• TASK PROMPT
Read through the listing below and return only the lines containing "rect".

• THE DATA
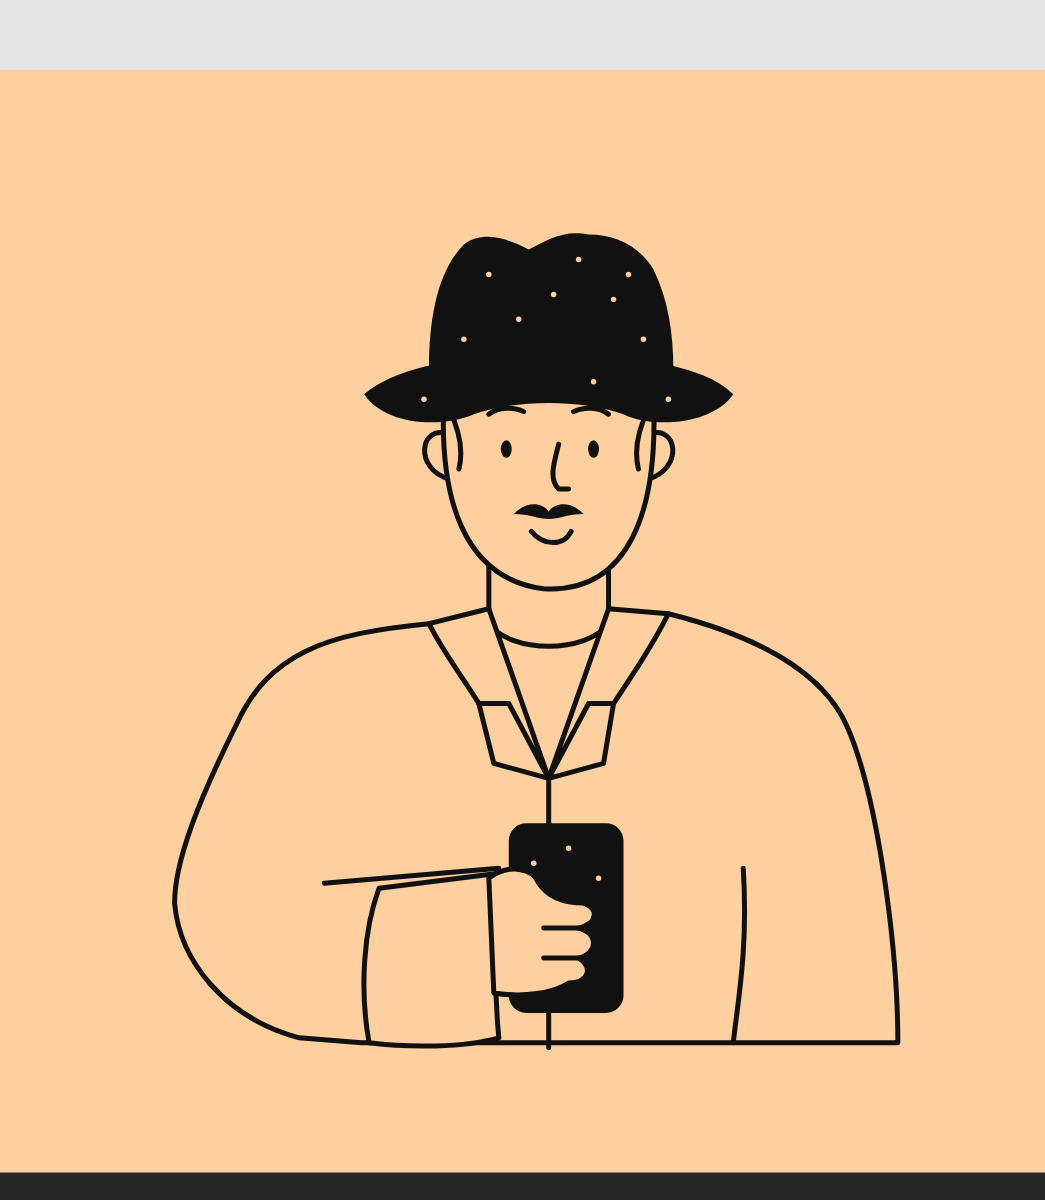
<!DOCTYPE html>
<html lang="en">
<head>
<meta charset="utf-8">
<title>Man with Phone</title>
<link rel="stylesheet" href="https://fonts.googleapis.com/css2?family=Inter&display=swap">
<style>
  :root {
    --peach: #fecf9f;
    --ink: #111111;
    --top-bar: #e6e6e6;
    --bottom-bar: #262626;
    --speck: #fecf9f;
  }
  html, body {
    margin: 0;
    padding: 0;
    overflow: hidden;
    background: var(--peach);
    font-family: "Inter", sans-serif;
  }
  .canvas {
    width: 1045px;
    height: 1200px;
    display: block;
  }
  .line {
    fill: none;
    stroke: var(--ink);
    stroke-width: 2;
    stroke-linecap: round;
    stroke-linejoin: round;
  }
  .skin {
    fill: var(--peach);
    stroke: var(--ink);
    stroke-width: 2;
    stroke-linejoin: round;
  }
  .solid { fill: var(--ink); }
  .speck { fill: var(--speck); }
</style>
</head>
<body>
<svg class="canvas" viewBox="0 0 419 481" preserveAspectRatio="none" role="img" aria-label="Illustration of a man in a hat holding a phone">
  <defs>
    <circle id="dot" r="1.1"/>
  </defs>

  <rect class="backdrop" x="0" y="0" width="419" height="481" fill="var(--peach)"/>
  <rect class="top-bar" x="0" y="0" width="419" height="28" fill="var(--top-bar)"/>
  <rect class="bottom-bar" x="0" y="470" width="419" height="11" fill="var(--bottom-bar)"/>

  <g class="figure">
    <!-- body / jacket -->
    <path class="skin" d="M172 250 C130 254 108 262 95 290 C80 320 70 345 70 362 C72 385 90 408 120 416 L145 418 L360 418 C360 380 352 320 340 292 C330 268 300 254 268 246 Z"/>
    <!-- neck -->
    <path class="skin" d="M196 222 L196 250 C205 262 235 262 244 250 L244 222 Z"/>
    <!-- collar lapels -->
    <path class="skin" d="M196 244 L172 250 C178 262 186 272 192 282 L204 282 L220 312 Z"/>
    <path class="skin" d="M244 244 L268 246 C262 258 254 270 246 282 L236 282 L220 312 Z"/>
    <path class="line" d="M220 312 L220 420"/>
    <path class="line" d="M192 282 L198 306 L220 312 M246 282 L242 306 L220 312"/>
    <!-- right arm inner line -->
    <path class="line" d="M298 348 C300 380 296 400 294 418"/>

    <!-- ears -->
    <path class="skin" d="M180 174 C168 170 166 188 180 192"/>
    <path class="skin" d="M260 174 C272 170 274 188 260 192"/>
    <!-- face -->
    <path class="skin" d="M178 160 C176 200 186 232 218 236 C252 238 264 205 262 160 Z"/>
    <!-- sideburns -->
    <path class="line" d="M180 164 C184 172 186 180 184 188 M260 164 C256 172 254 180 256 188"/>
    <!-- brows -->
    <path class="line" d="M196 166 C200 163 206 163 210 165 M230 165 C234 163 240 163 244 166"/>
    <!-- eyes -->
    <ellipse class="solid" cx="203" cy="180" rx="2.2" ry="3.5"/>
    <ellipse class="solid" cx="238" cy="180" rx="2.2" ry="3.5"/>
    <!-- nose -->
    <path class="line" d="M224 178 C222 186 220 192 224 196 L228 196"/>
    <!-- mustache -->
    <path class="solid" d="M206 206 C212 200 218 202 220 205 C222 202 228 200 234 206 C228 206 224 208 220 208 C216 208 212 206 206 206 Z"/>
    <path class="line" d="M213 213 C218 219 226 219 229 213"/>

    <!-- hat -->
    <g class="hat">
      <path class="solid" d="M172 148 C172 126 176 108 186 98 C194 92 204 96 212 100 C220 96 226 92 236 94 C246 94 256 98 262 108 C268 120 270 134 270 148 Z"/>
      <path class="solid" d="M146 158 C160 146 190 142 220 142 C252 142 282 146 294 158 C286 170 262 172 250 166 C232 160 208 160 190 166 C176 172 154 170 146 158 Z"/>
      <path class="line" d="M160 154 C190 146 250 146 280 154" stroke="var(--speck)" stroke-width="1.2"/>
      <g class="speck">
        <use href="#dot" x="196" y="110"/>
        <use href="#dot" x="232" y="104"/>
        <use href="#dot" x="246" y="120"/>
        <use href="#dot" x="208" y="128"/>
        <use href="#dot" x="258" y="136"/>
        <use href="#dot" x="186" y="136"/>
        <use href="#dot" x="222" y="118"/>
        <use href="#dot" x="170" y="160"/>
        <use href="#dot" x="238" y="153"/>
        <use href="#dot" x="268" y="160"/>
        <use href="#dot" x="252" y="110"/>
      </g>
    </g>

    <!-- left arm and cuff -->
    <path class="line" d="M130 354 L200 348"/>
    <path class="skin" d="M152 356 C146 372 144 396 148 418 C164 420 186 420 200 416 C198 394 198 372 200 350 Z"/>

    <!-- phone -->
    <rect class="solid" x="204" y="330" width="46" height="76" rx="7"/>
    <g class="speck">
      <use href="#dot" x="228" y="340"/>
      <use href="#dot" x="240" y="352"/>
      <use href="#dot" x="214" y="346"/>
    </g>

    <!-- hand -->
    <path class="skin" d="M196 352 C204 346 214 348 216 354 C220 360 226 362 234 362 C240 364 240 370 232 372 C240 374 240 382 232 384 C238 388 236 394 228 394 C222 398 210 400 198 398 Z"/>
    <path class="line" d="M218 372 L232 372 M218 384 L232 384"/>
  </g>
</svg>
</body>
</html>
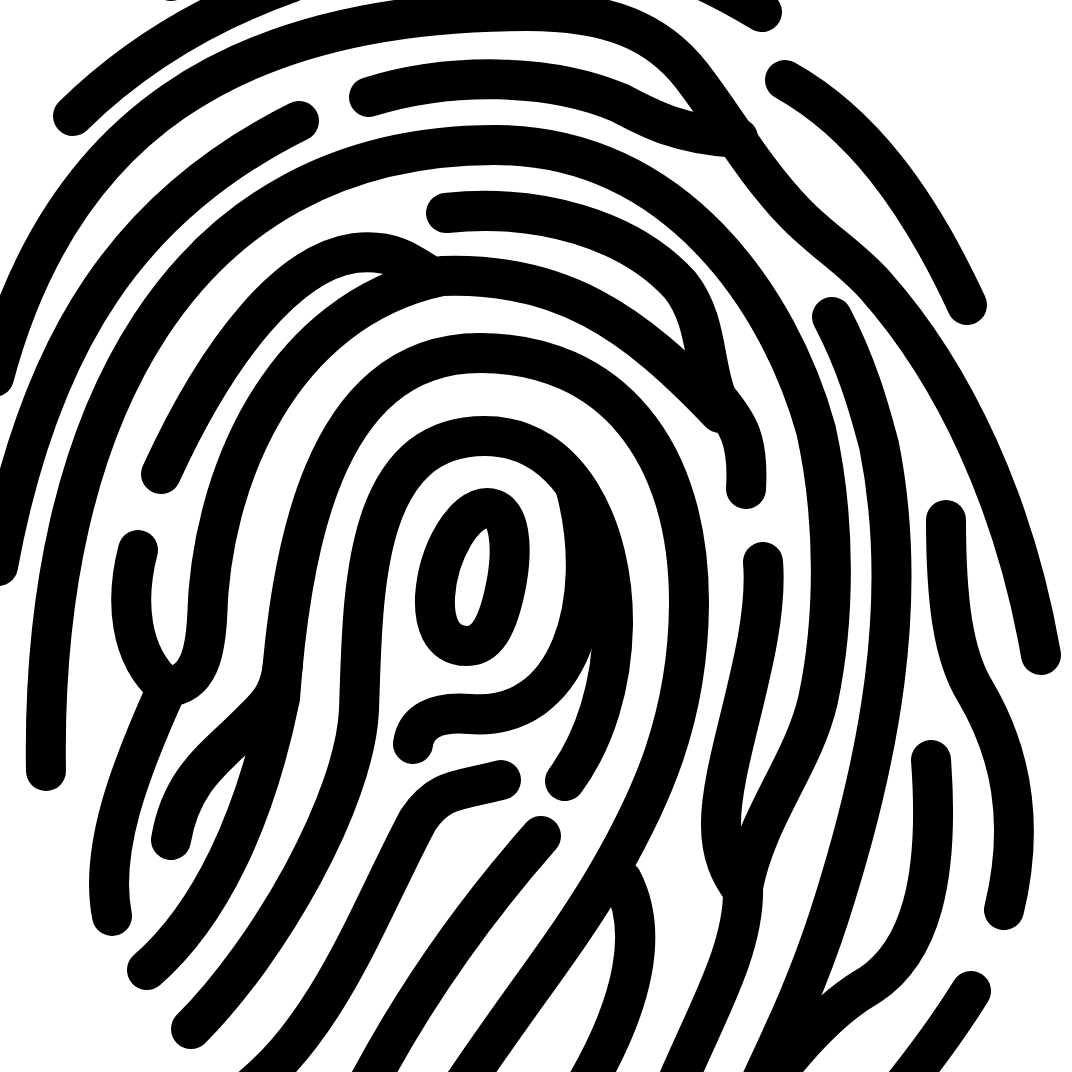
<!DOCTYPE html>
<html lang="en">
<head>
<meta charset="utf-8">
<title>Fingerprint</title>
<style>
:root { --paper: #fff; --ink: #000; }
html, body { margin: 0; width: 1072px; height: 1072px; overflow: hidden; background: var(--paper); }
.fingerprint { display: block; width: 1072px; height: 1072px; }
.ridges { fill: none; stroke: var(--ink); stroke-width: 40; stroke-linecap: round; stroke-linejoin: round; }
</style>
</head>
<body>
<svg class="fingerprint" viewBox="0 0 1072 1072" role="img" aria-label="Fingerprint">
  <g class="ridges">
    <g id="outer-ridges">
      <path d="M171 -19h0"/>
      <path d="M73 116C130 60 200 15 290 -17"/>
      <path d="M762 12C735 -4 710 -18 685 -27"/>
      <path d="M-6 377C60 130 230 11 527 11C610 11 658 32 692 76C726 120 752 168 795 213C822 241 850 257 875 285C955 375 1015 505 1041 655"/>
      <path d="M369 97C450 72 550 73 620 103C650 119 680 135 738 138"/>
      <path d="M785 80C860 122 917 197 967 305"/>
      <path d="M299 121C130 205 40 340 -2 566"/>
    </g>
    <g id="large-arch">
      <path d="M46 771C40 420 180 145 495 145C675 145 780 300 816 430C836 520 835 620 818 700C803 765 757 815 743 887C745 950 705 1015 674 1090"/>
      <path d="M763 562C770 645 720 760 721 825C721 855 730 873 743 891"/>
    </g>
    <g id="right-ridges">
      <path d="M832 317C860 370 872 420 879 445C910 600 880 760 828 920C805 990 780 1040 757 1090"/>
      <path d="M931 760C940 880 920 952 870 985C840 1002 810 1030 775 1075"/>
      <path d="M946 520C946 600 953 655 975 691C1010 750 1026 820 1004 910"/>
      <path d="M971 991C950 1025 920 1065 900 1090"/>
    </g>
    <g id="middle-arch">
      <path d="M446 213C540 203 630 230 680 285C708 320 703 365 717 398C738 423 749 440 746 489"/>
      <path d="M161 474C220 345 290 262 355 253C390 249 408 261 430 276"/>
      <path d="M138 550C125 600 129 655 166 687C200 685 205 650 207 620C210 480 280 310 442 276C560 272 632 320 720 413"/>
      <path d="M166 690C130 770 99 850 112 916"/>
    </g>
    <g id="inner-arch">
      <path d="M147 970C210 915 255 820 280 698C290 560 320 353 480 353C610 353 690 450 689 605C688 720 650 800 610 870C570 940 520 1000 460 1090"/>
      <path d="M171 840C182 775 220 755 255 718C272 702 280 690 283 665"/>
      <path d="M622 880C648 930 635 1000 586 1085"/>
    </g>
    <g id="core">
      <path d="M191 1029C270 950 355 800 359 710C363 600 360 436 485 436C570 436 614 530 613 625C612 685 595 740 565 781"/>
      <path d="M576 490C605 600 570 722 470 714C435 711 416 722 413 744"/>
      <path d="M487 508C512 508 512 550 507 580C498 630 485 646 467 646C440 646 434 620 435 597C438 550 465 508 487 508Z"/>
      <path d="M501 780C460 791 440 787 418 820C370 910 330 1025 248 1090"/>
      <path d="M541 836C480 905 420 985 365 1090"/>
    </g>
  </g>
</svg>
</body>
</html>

• WORKED SOLUTION
  <rect class="backdrop" x="0" y="0" width="419" height="481" fill="var(--peach)"/>
  <rect class="top-bar" x="0" y="0" width="419" height="28" fill="var(--top-bar)"/>
  <rect class="bottom-bar" x="0" y="470" width="419" height="11" fill="var(--bottom-bar)"/>
    <rect class="solid" x="204" y="330" width="46" height="76" rx="7"/>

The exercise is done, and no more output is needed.